Our framework for federated learning is not only a framework for machine learning as such. Rather, it supports the federation of machine learning that takes place on possibly heterogeneous devices and where use cases involve many such devices.
The programming language in which this framework is written should therefore give us strong support for the following:
- Runs "everywhere": the language should not require its own runtime and code should compile on a wide range of devices.
- Memory and concurrency safety: code that compiles should be both memory safe and free of data races.
- Secure communication: state of the art cryptography should be available in vetted implementations.
- Asynchronous communication: abstractions for asynchronous communication should exist that make federated learning scale.
- Fast and functional: the language should offer functional abstractions but also compile code into fast executables.
Rust is one of the very few choices of modern programming languages that meets these requirements:
- its concepts of Ownership and Borrowing make it both memory and thread-safe (hence avoiding many common concurrency issues).
- it has a strong and static type discipline and traits, which describe shareable functionality of a type.
- it is a modern systems programming language, with some functional style features such as pattern matching, closures and iterators.
- its idiomatic code compares favourably to idiomatic C in performance.
- it compiles to WASM and can therefore be applied natively in browser settings.
- it is widely deployable and doesn't necessarily depend on a runtime, unlike languages such as Java and their need for a virtual machine to run its code.
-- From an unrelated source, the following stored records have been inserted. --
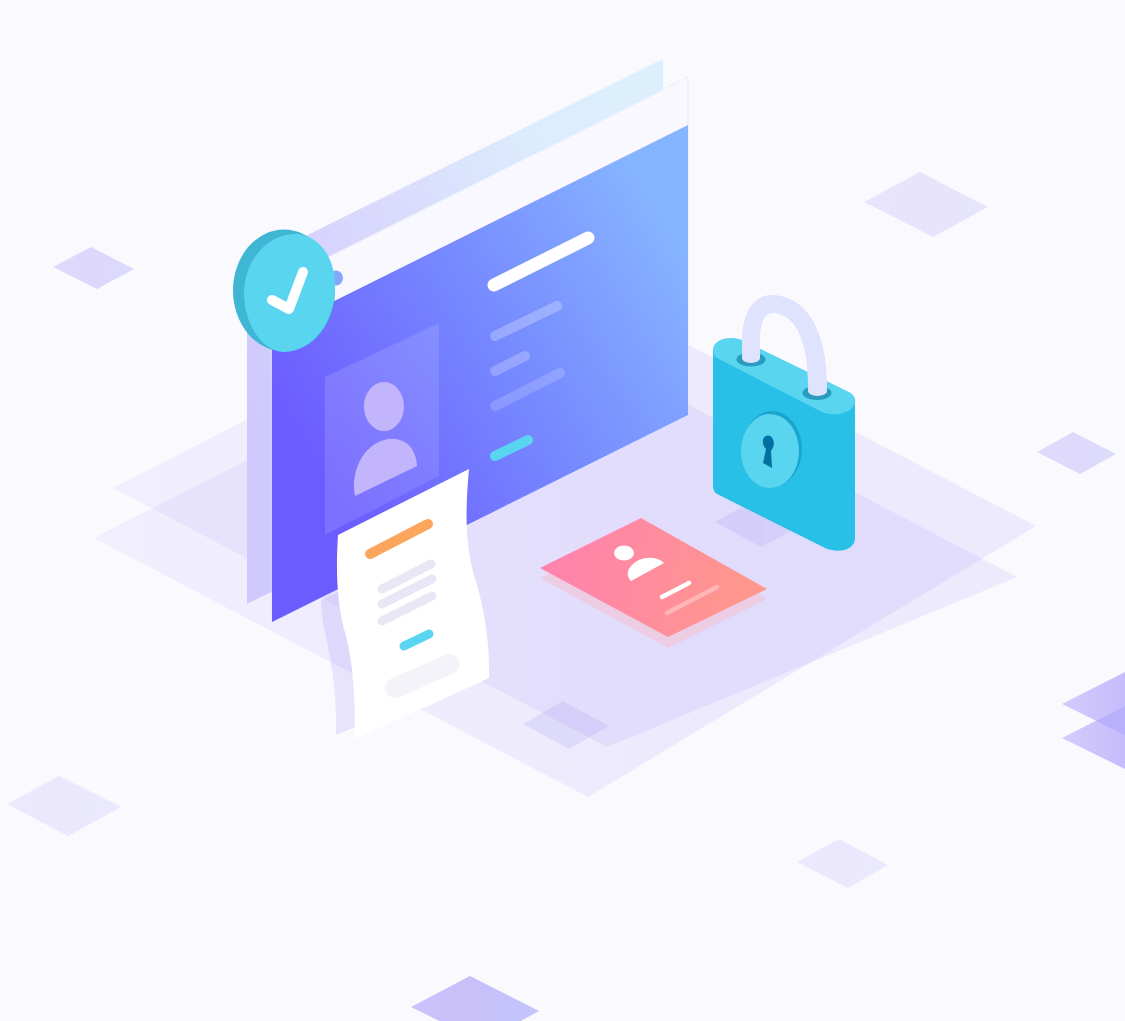
<!DOCTYPE html>
<html lang="en">
<head>
<meta charset="utf-8">
<title>Secure identity illustration</title>
<style>
:root {
  --page: #faf9fe;
  --white: #ffffff;
  --header: #f8f8fe;
  --violet: #6c5cff;
  --sky: #86b5ff;
  --lilac: #c2b5fb;
  --cyan: #5ad5f0;
  --cyan-mid: #29c0e7;
  --cyan-edge: #3fb6d4;
  --cyan-deep: #18a5d0;
  --navy: #0271a0;
  --socket: #2b9cc0;
  --shackle: #dfe3fe;
  --orange: #fba55d;
  --line: #e9e6f5;
  --button: #f4f3fa;
}
html, body { margin: 0; height: 100%; overflow: hidden; background: var(--page); }
svg { display: block; width: 1125px; height: 1021px; }
.bar { fill: none; stroke-linecap: round; }
.platform { fill: url(#platform-fill); }
.title-bar { stroke: var(--white); stroke-width: 13; }
.text-bar { stroke: var(--white); stroke-width: 10; }
.accent-bar { stroke: var(--cyan); stroke-width: 10; }
.receipt-line { stroke: var(--line); stroke-width: 9; }
</style>
</head>
<body>
<svg viewBox="0 0 1125 1021" role="img" aria-label="Isometric profile window with a check badge, receipt, ID card and padlock">
  <defs>
    <linearGradient id="platform-fill">
      <stop offset="0" stop-color="#7a62f5" stop-opacity=".07"/>
      <stop offset=".6" stop-color="#7a62f5" stop-opacity=".1"/>
      <stop offset="1" stop-color="#7a62f5" stop-opacity=".1"/>
    </linearGradient>
    <linearGradient id="back-fill" gradientUnits="userSpaceOnUse" x1="247" y1="400" x2="663" y2="150">
      <stop offset="0" stop-color="#d0c9fd"/>
      <stop offset=".45" stop-color="#dadafd"/>
      <stop offset=".8" stop-color="#dcedfd"/>
      <stop offset="1" stop-color="#dceffd"/>
    </linearGradient>
    <linearGradient id="window-fill" gradientUnits="userSpaceOnUse" x1="310" y1="460" x2="680" y2="235">
      <stop offset="0" stop-color="#6c5cff"/>
      <stop offset=".5" stop-color="#7688ff"/>
      <stop offset="1" stop-color="#86b5ff"/>
    </linearGradient>
    <linearGradient id="photo-fill" x1="0" y1="0" x2="1" y2="1">
      <stop offset="0" stop-color="#fff" stop-opacity=".13"/>
      <stop offset="1" stop-color="#fff" stop-opacity=".1"/>
    </linearGradient>
    <linearGradient id="card-fill" gradientUnits="userSpaceOnUse" x1="560" y1="560" x2="750" y2="600">
      <stop offset="0" stop-color="#ff83ac"/>
      <stop offset="1" stop-color="#ff978c"/>
    </linearGradient>
    <linearGradient id="tile-fill">
      <stop offset="0" stop-color="#8f78f8"/>
      <stop offset=".5" stop-color="#8573f2"/>
      <stop offset="1" stop-color="#7a80f8"/>
    </linearGradient>
    <linearGradient id="edge-tile-fill">
      <stop offset="0" stop-color="#d5cbfd"/>
      <stop offset="1" stop-color="#c6bcfc"/>
    </linearGradient>
  </defs>

  <rect id="background" width="1125" height="1021" fill="var(--page)"/>

  <g id="floating-tiles" fill="url(#tile-fill)">
    <polygon points="53,267 91,247 134,269 97,289" opacity=".25"/>
    <polygon points="864,202 920,172 988,207 933,237" opacity=".16"/>
    <polygon points="1037,452 1073,432 1116,454 1080,474" opacity=".24"/>
    <polygon points="7,804 59,776 121,807 68,836" opacity=".13"/>
    <polygon points="797,862 839,839 888,865 848,888" opacity=".13"/>
    <polygon points="411,1007 470,976 539,1011 482,1042" opacity=".43"/>
    <g fill="url(#edge-tile-fill)">
      <polygon points="1062,704 1125,672 1125,735"/>
      <polygon points="1062,738 1125,706 1125,769"/>
      <polygon points="1096,721 1125,706 1125,735" fill="#b9b0fb"/>
    </g>
  </g>

  <g id="platforms">
    <polygon class="platform" points="94,538 581,289 1036,526 588,797"/>
    <polygon class="platform" points="113,488 484,298 1017,577 607,747"/>
    <g fill="#7a72ea" opacity=".13">
      <polygon points="523,724 563,701 609,726 569,749"/>
      <polygon points="715,522 757,499 803,525 761,547"/>
    </g>
  </g>

  <g id="profile-window">
    <polygon points="247,265 663,59 663,397 247,604" fill="url(#back-fill)"/>
    <polygon points="272,285 688,77 688,415 272,622" fill="var(--header)" stroke="#d9e5fb" stroke-width=".6"/>
    <polygon points="272,332 688,125 688,415 272,622" fill="url(#window-fill)"/>
    <ellipse cx="336" cy="278" rx="7" ry="7.5" fill="#86a5fb"/>
    <g id="profile-portrait">
      <polygon points="325,377 439,323 439,476 325,535" fill="url(#photo-fill)"/>
      <ellipse cx="384" cy="406.500" rx="20" ry="24.500" fill="var(--lilac)"/>
      <path d="M355 496C350 472 363 446 384 440C403 435 416 447 417 466Z" fill="var(--lilac)"/>
    </g>
    <g id="profile-details" class="bar">
      <path class="title-bar" d="M494 285L588 238"/>
      <path class="text-bar" d="M495 336L557 306" opacity=".25"/>
      <path class="text-bar" d="M495 371L525 356" opacity=".23"/>
      <path class="text-bar" d="M495 406L560 373" opacity=".17"/>
      <path class="accent-bar" d="M495 456L528 440"/>
    </g>
  </g>

  <g id="check-badge">
    <ellipse cx="284" cy="290.500" rx="51" ry="61" fill="var(--cyan-edge)"/>
    <path d="M298 234C321 237 335 259 335 286C335 321 314 351 284 352C261 351 244 323 244 293C244 261 268 232 298 234Z" fill="var(--cyan)"/>
    <path d="M272 300L289 309L303 272" fill="none" stroke="var(--white)" stroke-width="10" stroke-linecap="round" stroke-linejoin="round"/>
  </g>

  <g id="receipt">
    <path d="M321 600L360 582L374 719L336 735C337 690 331 662 326 637Q321 615 321 600Z" fill="#7a62f5" opacity=".14"/>
    <path d="M338 535L469 469C466 501 464 541 474 575C484 607 490 641 489 678L355 739C355 702 354 667 346 636C336 603 336 567 338 535Z" fill="var(--white)"/>
    <g class="bar">
      <path d="M370 554L428 524" stroke="var(--orange)" stroke-width="10"/>
      <path class="receipt-line" d="M382 589L431 564"/>
      <path class="receipt-line" d="M382 604L432 579"/>
      <path class="receipt-line" d="M382 621L432 596"/>
      <path d="M404 646L429 634" stroke="var(--cyan)" stroke-width="9"/>
      <path d="M395 688L450 664" stroke="var(--button)" stroke-width="20"/>
    </g>
  </g>

  <g id="id-card">
    <polygon points="540,578 641,529 767,599 668,648" fill="#eccde4"/>
    <polygon points="540,568 641,518 767,589 668,637" fill="url(#card-fill)"/>
    <ellipse cx="624" cy="553" rx="10" ry="7.500" fill="var(--white)"/>
    <path d="M631 581C624 574 629 565 639 560C650 556 659 558 664 563Z" fill="var(--white)"/>
    <g class="bar" stroke="var(--white)" stroke-width="4.500">
      <path d="M662 597L689 583"/>
      <path d="M667 613L717 587" opacity=".33"/>
    </g>
  </g>

  <g id="padlock">
    <path d="M713 350L855 402V539C854 550 839 554 825 548L719 495Q713 492 713 487Z" fill="var(--cyan-mid)"/>
    <path d="M713 350C713 340 728 335 742 340L849 392C857 396 857 404 851 409C844 415 832 416 822 412L717 358Q713 355 713 350Z" fill="var(--cyan)"/>
    <ellipse cx="751" cy="359.500" rx="14.500" ry="7" fill="var(--socket)"/>
    <ellipse cx="817" cy="393" rx="14.500" ry="7" fill="var(--socket)"/>
    <path d="M742 358V342C742 313 753 295 772 295C806 296 828 329 827 391A9.500 5 0 0 1 808 391C809 344 797 316 775 313C764 312 760 323 760 342V358A9 5 0 0 1 742 358Z" fill="var(--shackle)"/>
    <ellipse cx="772" cy="449" rx="30" ry="38" fill="var(--cyan-deep)"/>
    <ellipse cx="770" cy="451" rx="29" ry="37" fill="var(--cyan)"/>
    <path d="M766 449C761 444 762 436 768 435.500C774 436 776 445 771 451L772 468L763 463Z" fill="var(--navy)"/>
  </g>
</svg>
</body>
</html>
Foreign Function Interfaces support calls from other languages/frameworks, including Dart, Python and Flutter.
- it compiles into LLVM, and so it can draw from the abundant tool suites for LLVM.